WORK TO BE COMPLETED >> Leave every picture out, and print the full listing again exactly.
--------
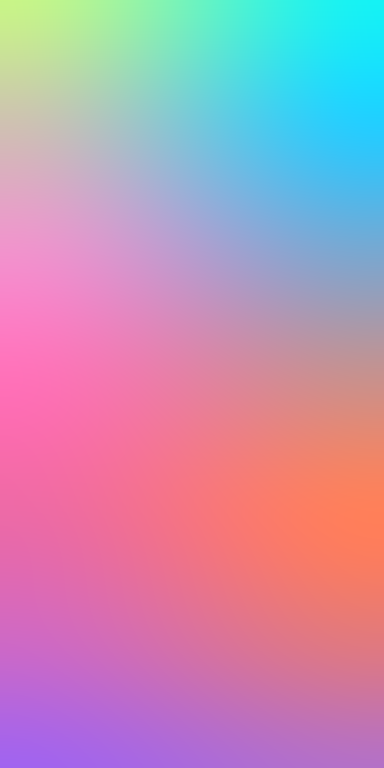
Write a WebGL 2 fragment shader that draws this background.

```glsl
#version 300 es
precision highp float;
// Soft mesh gradient: lime and cyan above, pink and orange between, violet below.

uniform vec2 u_resolution;
out vec4 fragColor;

// Colour stops at even heights, from bottom to top
const vec3 leftEdge[7] = vec3[7](
    vec3(0.63, 0.39, 0.94), vec3(0.81, 0.41, 0.77), vec3(0.93, 0.415, 0.655),
    vec3(1.00, 0.44, 0.72), vec3(0.95, 0.57, 0.80), vec3(0.815, 0.75, 0.70),
    vec3(0.785, 0.96, 0.53));
const vec3 rightEdge[7] = vec3[7](
    vec3(0.705, 0.44, 0.78), vec3(0.885, 0.475, 0.49), vec3(1.00, 0.50, 0.35),
    vec3(0.795, 0.565, 0.54), vec3(0.48, 0.655, 0.81), vec3(0.14, 0.805, 1.00),
    vec3(0.08, 0.95, 0.96));

// Smooth Catmull-Rom curve through the stops
vec3 ramp(vec3 stops[7], float height) {
    float position = clamp(height, 0.0, 1.0) * 6.0;
    int i = min(int(position), 5);
    float t = position - float(i);
    vec3 before = stops[max(i - 1, 0)];
    vec3 start = stops[i];
    vec3 end = stops[i + 1];
    vec3 after = stops[min(i + 2, 6)];
    vec3 slopeStart = 0.5 * (end - before);
    vec3 slopeEnd = 0.5 * (after - start);
    return mix(start, end, t * t * (3.0 - 2.0 * t))
         + t * (1.0 - t) * ((1.0 - t) * slopeStart - t * slopeEnd);
}

void main() {
    vec2 uv = gl_FragCoord.xy / u_resolution;

    // Blend the two edge ramps across the width
    float across = smoothstep(0.0, 1.0, uv.x);
    vec3 colour = mix(ramp(leftEdge, uv.y), ramp(rightEdge, uv.y), across);

    fragColor = vec4(clamp(colour, 0.0, 1.0), 1.0);
}
```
--------
ANSWER TO THIS PROBLEM >>
Write a WebGL 2 fragment shader that draws this background.

```glsl
#version 300 es
precision highp float;
// Soft mesh gradient: lime and cyan above, pink and orange between, violet below.

uniform vec2 u_resolution;
out vec4 fragColor;

// Colour stops at even heights, from bottom to top
const vec3 leftEdge[7] = vec3[7](
    vec3(0.63, 0.39, 0.94), vec3(0.81, 0.41, 0.77), vec3(0.93, 0.415, 0.655),
    vec3(1.00, 0.44, 0.72), vec3(0.95, 0.57, 0.80), vec3(0.815, 0.75, 0.70),
    vec3(0.785, 0.96, 0.53));
const vec3 rightEdge[7] = vec3[7](
    vec3(0.705, 0.44, 0.78), vec3(0.885, 0.475, 0.49), vec3(1.00, 0.50, 0.35),
    vec3(0.795, 0.565, 0.54), vec3(0.48, 0.655, 0.81), vec3(0.14, 0.805, 1.00),
    vec3(0.08, 0.95, 0.96));

// Smooth Catmull-Rom curve through the stops
vec3 ramp(vec3 stops[7], float height) {
    float position = clamp(height, 0.0, 1.0) * 6.0;
    int i = min(int(position), 5);
    float t = position - float(i);
    vec3 before = stops[max(i - 1, 0)];
    vec3 start = stops[i];
    vec3 end = stops[i + 1];
    vec3 after = stops[min(i + 2, 6)];
    vec3 slopeStart = 0.5 * (end - before);
    vec3 slopeEnd = 0.5 * (after - start);
    return mix(start, end, t * t * (3.0 - 2.0 * t))
         + t * (1.0 - t) * ((1.0 - t) * slopeStart - t * slopeEnd);
}

void main() {
    vec2 uv = gl_FragCoord.xy / u_resolution;

    // Blend the two edge ramps across the width
    float across = smoothstep(0.0, 1.0, uv.x);
    vec3 colour = mix(ramp(leftEdge, uv.y), ramp(rightEdge, uv.y), across);

    fragColor = vec4(clamp(colour, 0.0, 1.0), 1.0);
}
```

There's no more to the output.